THE INPUT Start Marker
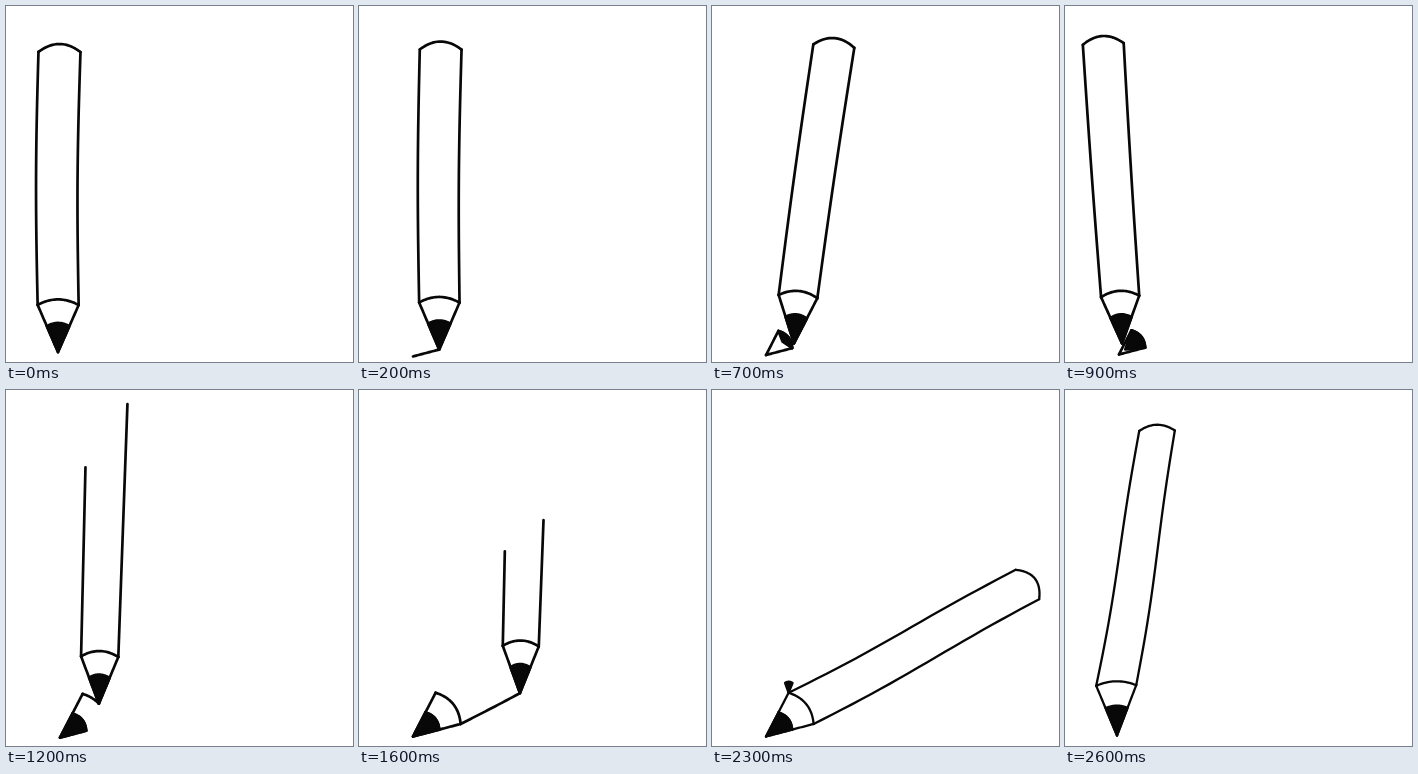
Recreate the animation shown at these times as an HTML page with a canvas. Size 347 by 356 pixels, loop 2.7 s.

```html
<!DOCTYPE html>
<html lang="en">
<head>
<meta charset="utf-8">
<title>Pencil draws pencil</title>
<style>
html, body { margin: 0; width: 100%; height: 100%; overflow: hidden; background: #fff; }
canvas { display: block; }
</style>
</head>
<body>
<canvas id="stage" width="347" height="356"></canvas>
<script>
const ctx = document.getElementById('stage').getContext('2d');
const STEP = 100, STEPS = 27, SPIN = 23, LEAD = 0.55;

// Vector and easing helpers; angles are degrees clockwise from straight up
const clamp = v => Math.max(0, Math.min(1, v));
const ramp = (n, from, to) => clamp((n - from) / (to - from));
const lerp = (a, b, u) => a.map((v, i) => v + (b[i] - v) * u);
const polar = ([x, y], deg, r) => {
  const a = deg * Math.PI / 180;
  return [x + r * Math.sin(a), y - r * Math.cos(a)];
};

// Curves are functions from 0..1 to a point
const line = (a, b) => u => lerp(a, b, u);
const reverse = curve => u => curve(1 - u);

// A chord pushed to its right by offset(u) pixels
function bent(a, b, offset) {
  const dx = b[0] - a[0], dy = b[1] - a[1], len = Math.hypot(dx, dy);
  return u => {
    const [x, y] = lerp(a, b, u), k = offset(u) / len;
    return [x - dy * k, y + dx * k];
  };
}
const arc = (a, b, bulge) => bent(a, b, u => -4 * bulge * u * (1 - u));
const side = (a, b, bow, wave) =>
  bent(a, b, u => bow * Math.sin(Math.PI * u) + wave * Math.sin(2 * Math.PI * u));

const sample = (curve, from = 0, to = 1) =>
  Array.from({ length: 25 }, (_, i) => curve(from + (to - from) * i / 24));

function path(points) {
  ctx.beginPath();
  points.forEach(p => ctx.lineTo(...p));
}

function trace(curve, from = 0, to = 1) {
  if (to - from < 0.001) return;
  path(sample(curve, from, to));
  ctx.stroke();
}

function blob(points) {
  path(points);
  ctx.closePath();
  ctx.fill();
  ctx.stroke();
}

// All outlines of a pencil, from its tip, the angles of cone and body, and its sizes
function pencil({ tip, cone, body, coneLen, bodyLen, half, capHalf, bulge, bow, wave }) {
  const neck = polar(tip, cone, coneLen), end = polar(neck, body, bodyLen);
  const left = polar(neck, cone - 90, half), right = polar(neck, cone + 90, half);
  const capL = polar(end, cone - 90, capHalf), capR = polar(end, cone + 90, capHalf);
  const leadL = lerp(tip, left, LEAD), leadR = lerp(tip, right, LEAD);
  return {
    tip, left, right, leadL, leadR,
    leadArc: arc(leadL, leadR, bulge * 0.4),
    coneArc: arc(left, right, bulge * 0.7),
    cap: arc(capL, capR, bulge),
    sideL: side(left, capL, bow, wave),
    sideR: side(right, capR, bow, wave)
  };
}

// The drawn pencil lies on its side, then swings upright
function drawnPencil(n) {
  const swing = Math.max(0, n - SPIN) / 3;
  const body = 61.3 - 52.2 * swing ** 1.25;
  const drift = 4.5 * (1 - ramp(n, 0, 16));
  return pencil({
    tip: [54 - 2 * swing, 346.5 - swing + drift], cone: body - 10, body,
    coneLen: 45 + 5 * swing, bodyLen: 258, half: 20, capHalf: 18.8 - swing,
    bulge: 9.5 - 3.5 * swing, bow: 1, wave: 1
  });
}

// The drawing pencil stands almost upright and leans while it shades
function drawingPencil(n, tip) {
  const tilt = n < 5 ? 0.3 : n <= 10 ? (tip[0] - 65) * 0.48 : 1.7;
  const slim = ramp(n, 0, 16);
  return pencil({
    tip, cone: tilt * 0.6, body: tilt, coneLen: 47, bodyLen: 253,
    half: 20.5 - 2.5 * slim, capHalf: 21 - slim,
    bulge: 8, bow: -2 * (1 - ramp(n, 0, 12)), wave: 0
  });
}

// Pen strokes in order: first step, last step, curve
const strokesOf = p => [
  [1, 2, line(p.tip, p.leadR)],
  [2, 3, reverse(p.leadArc)],
  [3, 4, line(p.leadL, p.tip)],
  [10, 11, line(p.leadL, p.left)],
  [11.2, 13, p.coneArc],
  [13, 14, line(p.right, p.leadR)],
  [15.3, 18, p.sideR],
  [18, 19, reverse(p.cap)],
  [19, 23, reverse(p.sideL)]
];

function penTip(strokes, n) {
  if (n === 0) return [52, 346];
  if (n >= 5 && n <= 10) {
    const sway = Math.sin((n - 5) * Math.PI / 3);
    return [69.5 + 14.4 * sway, 327 + 12 * Math.abs(sway)];
  }
  const [from, to, curve] = strokes.filter(s => Math.floor(s[0]) <= n).pop();
  return curve(ramp(n, from, to));
}

function drawLead(p, scale = 1) {
  blob([p.tip, ...sample(p.leadArc)].map(q => lerp(p.tip, q, scale)));
}

function drawSketch(p, strokes, n) {
  strokes.forEach(([from, to, curve]) => trace(curve, 0, ramp(n, from, to)));
  const shade = ramp(n, 5, 10) ** 1.5;
  if (n >= 5) blob([...sample(p.leadArc), lerp(p.leadArc(0.5), p.tip, shade)]);
}

// Each line used up on the new pencil is missing from the old one
function drawRest(p, n) {
  trace(p.cap, ramp(n, 9, 11), 1);
  trace(p.sideL, 0, 1 - ramp(n, 9.3, 20));
  trace(p.sideR, 0, 1 - ramp(n, 12, 20));
  trace(p.coneArc, 0, 1 - ramp(n, 20, 21));
  const cone = 1 - ramp(n, 20, 22);
  trace(line(p.tip, p.left), 0, cone);
  trace(line(p.tip, p.right), 0, cone);
  drawLead(p, 1 - 0.62 * ramp(n, 21, 23));
}

function draw(n) {
  ctx.fillStyle = '#fff';
  ctx.fillRect(0, 0, 347, 356);
  ctx.fillStyle = ctx.strokeStyle = '#080808';
  ctx.lineWidth = 2.7 - 0.4 * ramp(n, 16, SPIN);
  ctx.lineCap = ctx.lineJoin = 'round';
  const drawn = drawnPencil(n);
  if (n > SPIN) {
    drawRest(drawn, 0);
    return;
  }
  const strokes = strokesOf(drawn);
  drawSketch(drawn, strokes, n);
  drawRest(drawingPencil(n, penTip(strokes, n)), n);
}

let shown = -1;
function tick() {
  const n = Math.floor(performance.now() / STEP) % STEPS;
  if (n !== shown) draw(shown = n);
  requestAnimationFrame(tick);
}
tick();
</script>
</body>
</html>
```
THE INPUT End Marker
> **WHAT YOU ARE ASKED TO DO**:
What is the number of lines in the records that hold the word "trace"? Answer with that number only.

> **OUTPUT**:
8